- _How to complete this task_
The entries below contain pictures. Write out only the lines from the line with "242L719 246L780 230L780" up to and including the line with "800px; overflow: hidden;", exactly, without them.

- _Records provided_
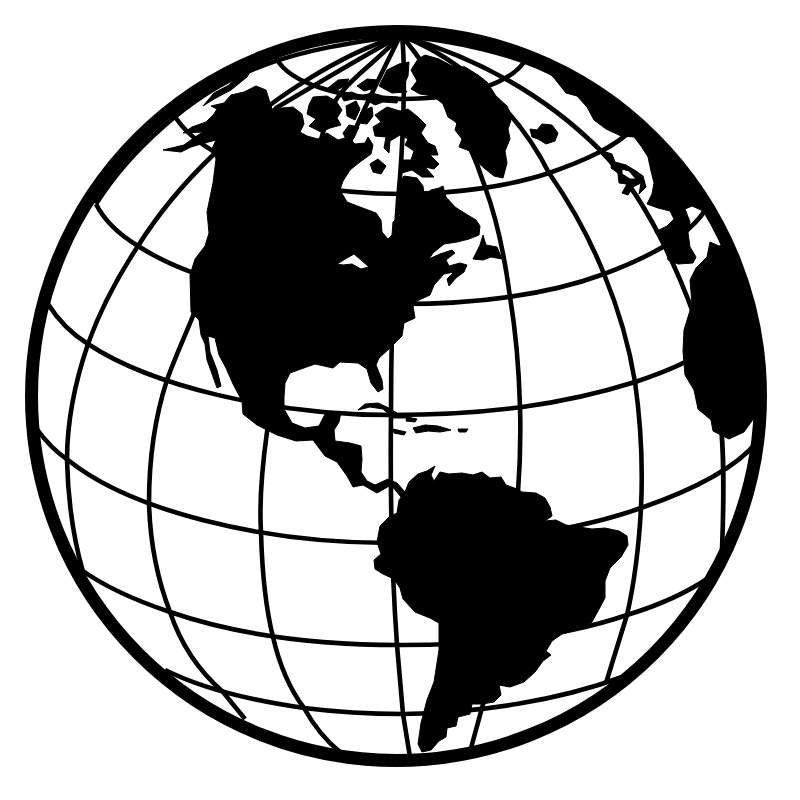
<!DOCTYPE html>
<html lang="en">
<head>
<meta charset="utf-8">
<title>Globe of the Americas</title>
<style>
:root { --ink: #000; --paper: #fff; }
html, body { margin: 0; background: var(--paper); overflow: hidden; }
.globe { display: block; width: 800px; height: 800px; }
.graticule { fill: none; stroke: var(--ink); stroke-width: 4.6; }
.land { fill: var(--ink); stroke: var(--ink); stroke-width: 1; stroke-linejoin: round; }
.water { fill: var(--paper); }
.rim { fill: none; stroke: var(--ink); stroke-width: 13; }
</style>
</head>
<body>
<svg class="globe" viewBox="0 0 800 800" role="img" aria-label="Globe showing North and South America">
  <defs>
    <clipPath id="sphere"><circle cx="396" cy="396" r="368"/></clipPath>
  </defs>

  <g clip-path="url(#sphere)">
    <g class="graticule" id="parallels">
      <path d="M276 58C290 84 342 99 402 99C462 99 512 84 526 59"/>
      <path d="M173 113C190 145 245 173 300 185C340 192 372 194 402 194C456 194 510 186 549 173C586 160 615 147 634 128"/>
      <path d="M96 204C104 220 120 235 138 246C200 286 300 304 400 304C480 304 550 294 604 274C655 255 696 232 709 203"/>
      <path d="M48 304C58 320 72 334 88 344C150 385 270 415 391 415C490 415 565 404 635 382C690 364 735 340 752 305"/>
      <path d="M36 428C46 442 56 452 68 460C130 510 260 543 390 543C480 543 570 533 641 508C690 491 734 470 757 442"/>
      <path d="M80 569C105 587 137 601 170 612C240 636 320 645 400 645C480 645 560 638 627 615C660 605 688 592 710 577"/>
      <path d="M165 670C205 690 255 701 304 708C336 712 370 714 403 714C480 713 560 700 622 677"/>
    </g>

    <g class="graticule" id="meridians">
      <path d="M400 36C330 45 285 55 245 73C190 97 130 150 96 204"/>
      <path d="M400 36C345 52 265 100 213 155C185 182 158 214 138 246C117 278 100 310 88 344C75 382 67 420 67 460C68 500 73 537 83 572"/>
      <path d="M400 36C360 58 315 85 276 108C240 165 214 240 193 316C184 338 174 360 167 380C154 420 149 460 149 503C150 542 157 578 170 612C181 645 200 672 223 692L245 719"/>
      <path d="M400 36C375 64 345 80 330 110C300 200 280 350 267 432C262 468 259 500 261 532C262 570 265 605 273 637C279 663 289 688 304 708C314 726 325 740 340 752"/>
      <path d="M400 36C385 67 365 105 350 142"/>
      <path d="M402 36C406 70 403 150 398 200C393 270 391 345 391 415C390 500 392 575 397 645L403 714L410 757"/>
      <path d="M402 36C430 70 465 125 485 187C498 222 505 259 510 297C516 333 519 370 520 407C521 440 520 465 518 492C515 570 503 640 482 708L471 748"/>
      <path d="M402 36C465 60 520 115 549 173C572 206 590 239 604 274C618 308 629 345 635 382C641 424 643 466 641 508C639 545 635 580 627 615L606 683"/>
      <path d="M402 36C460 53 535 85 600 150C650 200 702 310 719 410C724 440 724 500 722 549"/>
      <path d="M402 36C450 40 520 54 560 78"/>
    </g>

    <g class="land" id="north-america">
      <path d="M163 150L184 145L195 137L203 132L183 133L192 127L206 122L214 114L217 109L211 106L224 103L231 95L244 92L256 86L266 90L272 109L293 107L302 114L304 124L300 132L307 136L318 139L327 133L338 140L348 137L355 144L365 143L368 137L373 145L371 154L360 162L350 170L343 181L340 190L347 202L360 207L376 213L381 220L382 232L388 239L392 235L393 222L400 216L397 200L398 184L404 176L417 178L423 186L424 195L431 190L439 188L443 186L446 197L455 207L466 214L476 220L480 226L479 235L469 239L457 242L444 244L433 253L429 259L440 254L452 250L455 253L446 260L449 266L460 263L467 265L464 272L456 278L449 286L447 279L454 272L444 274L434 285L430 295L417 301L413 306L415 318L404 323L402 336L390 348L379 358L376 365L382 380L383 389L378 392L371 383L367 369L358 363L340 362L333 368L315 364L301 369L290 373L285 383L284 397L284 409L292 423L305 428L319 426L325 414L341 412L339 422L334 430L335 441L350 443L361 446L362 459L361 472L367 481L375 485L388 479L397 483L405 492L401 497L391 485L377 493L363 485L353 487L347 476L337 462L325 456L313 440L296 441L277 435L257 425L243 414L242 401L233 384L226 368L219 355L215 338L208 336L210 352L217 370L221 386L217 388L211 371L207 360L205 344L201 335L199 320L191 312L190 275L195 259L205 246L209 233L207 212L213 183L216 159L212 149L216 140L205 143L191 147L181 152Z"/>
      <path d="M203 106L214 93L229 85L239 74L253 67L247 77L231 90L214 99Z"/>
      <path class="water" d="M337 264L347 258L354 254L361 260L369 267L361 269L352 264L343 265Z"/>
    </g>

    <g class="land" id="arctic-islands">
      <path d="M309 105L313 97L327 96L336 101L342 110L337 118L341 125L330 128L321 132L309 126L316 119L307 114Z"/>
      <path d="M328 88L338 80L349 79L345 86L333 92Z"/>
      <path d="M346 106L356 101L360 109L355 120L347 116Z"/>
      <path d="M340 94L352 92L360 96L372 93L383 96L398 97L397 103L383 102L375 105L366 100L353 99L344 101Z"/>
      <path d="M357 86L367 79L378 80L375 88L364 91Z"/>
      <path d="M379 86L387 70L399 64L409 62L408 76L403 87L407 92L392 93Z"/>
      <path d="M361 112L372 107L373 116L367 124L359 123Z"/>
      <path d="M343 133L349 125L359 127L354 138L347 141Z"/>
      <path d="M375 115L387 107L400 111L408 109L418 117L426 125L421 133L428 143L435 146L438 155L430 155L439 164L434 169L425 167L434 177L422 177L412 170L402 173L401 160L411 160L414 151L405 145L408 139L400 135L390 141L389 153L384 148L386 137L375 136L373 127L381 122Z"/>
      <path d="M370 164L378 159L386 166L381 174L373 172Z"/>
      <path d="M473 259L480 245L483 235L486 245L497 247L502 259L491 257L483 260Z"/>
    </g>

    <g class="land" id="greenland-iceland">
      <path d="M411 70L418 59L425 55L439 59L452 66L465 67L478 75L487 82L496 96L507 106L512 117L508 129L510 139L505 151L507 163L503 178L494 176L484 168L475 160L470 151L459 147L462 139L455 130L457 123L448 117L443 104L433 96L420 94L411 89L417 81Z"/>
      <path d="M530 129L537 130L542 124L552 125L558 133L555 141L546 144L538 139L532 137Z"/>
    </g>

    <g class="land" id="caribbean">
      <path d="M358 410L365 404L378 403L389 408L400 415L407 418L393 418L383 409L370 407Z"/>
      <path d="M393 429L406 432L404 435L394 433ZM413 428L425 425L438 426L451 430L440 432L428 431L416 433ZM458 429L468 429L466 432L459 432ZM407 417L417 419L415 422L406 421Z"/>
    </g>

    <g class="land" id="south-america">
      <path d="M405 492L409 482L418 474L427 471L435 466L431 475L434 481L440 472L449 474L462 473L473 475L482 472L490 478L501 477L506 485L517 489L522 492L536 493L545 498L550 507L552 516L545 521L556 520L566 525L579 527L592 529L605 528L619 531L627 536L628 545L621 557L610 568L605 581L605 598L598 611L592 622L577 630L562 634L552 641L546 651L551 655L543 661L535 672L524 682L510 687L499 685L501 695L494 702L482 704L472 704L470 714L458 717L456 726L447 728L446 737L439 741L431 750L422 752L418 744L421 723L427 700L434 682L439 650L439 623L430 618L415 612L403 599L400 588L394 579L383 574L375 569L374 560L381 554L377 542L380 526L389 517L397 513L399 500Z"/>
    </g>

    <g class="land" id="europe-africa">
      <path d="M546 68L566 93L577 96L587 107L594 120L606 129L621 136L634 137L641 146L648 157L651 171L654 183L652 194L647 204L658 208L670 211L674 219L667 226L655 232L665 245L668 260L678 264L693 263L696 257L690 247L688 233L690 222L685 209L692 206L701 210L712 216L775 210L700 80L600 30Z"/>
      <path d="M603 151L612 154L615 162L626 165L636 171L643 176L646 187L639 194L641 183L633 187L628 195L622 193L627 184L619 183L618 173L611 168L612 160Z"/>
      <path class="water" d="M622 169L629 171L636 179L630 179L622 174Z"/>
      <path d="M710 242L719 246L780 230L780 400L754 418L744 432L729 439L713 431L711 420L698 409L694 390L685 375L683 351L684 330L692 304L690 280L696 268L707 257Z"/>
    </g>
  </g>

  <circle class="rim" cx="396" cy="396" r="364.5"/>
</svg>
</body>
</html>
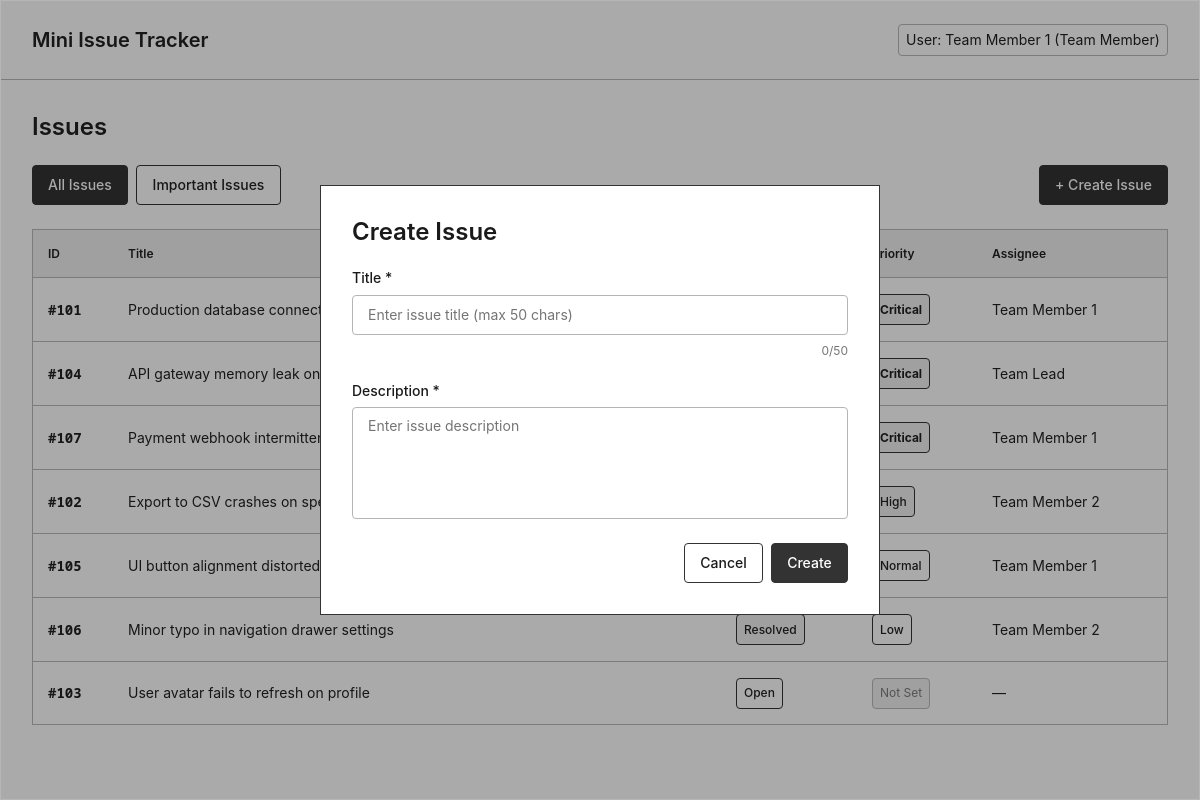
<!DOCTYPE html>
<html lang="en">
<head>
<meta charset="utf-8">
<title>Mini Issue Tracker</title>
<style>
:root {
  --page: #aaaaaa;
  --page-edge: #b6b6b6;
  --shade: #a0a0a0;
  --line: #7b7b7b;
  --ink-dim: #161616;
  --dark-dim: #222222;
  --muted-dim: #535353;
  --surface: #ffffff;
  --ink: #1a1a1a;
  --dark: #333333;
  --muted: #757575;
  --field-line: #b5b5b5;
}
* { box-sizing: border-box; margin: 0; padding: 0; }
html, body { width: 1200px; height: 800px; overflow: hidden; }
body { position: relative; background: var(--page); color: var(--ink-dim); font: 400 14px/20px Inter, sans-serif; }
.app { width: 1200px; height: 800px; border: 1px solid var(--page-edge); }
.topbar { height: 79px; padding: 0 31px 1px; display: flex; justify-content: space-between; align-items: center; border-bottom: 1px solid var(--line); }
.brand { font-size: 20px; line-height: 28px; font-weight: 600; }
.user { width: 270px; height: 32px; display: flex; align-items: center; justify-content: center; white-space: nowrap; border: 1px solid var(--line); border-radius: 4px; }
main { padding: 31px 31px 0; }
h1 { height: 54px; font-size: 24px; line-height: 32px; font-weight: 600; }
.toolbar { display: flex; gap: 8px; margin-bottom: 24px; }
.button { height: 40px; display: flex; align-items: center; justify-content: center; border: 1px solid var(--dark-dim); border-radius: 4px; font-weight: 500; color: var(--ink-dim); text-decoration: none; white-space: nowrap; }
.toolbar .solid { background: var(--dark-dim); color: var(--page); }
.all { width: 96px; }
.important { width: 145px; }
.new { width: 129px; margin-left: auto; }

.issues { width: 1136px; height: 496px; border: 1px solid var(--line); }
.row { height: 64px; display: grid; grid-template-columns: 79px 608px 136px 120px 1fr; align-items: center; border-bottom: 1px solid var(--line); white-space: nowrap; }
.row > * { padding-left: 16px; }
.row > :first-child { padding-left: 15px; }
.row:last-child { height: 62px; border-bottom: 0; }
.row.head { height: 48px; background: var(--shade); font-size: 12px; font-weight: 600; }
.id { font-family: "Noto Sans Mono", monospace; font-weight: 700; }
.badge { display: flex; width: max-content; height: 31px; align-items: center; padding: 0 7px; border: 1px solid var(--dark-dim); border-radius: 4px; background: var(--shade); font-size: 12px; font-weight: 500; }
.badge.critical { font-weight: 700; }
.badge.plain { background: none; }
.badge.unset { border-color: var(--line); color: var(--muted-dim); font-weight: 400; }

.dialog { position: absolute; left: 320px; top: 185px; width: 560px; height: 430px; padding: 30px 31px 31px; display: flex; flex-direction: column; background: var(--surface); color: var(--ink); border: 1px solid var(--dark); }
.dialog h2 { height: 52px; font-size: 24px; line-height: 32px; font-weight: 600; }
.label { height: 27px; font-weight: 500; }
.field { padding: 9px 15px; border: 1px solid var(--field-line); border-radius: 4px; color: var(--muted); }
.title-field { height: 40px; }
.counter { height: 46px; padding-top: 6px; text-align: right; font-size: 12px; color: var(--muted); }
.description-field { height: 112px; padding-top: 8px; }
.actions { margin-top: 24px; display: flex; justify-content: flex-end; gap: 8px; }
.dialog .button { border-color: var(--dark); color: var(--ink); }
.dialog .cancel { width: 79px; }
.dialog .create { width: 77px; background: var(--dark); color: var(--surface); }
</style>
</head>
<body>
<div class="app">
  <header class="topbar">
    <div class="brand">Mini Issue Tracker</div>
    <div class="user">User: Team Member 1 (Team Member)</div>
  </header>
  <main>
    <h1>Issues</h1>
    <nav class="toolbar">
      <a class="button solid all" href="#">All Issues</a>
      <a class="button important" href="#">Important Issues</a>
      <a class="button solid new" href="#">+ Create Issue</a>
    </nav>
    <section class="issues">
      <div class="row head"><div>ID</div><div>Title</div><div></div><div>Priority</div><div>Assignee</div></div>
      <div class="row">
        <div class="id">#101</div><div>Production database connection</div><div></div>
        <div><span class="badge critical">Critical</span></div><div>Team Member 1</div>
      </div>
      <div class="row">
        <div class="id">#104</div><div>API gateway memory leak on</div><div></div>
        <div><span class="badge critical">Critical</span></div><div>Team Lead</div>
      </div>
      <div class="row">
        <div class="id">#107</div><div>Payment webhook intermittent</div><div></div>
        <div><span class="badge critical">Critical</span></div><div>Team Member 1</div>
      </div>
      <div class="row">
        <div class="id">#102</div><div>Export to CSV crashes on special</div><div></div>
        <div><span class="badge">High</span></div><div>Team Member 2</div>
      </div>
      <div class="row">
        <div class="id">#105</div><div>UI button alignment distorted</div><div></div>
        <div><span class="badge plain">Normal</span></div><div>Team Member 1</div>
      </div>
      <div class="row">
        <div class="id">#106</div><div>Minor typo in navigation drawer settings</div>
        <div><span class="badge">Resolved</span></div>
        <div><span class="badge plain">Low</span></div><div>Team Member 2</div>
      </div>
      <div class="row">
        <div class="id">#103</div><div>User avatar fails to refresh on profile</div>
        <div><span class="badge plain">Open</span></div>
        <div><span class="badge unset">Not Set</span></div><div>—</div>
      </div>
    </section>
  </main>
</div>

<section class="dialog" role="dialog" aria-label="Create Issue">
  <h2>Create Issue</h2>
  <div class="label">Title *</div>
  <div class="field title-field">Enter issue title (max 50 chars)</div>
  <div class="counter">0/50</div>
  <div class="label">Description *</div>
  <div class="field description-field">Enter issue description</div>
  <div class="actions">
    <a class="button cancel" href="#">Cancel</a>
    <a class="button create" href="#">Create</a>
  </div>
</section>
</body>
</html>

- _Response to the exercise_
      <path d="M710 242L719 246L780 230L780 400L754 418L744 432L729 439L713 431L711 420L698 409L694 390L685 375L683 351L684 330L692 304L690 280L696 268L707 257Z"/>
    </g>
  </g>

  <circle class="rim" cx="396" cy="396" r="364.5"/>
</svg>
</body>
</html>
<!DOCTYPE html>
<html lang="en">
<head>
<meta charset="utf-8">
<title>Mini Issue Tracker</title>
<style>
:root {
  --page: #aaaaaa;
  --page-edge: #b6b6b6;
  --shade: #a0a0a0;
  --line: #7b7b7b;
  --ink-dim: #161616;
  --dark-dim: #222222;
  --muted-dim: #535353;
  --surface: #ffffff;
  --ink: #1a1a1a;
  --dark: #333333;
  --muted: #757575;
  --field-line: #b5b5b5;
}
* { box-sizing: border-box; margin: 0; padding: 0; }
html, body { width: 1200px; height: 800px; overflow: hidden; }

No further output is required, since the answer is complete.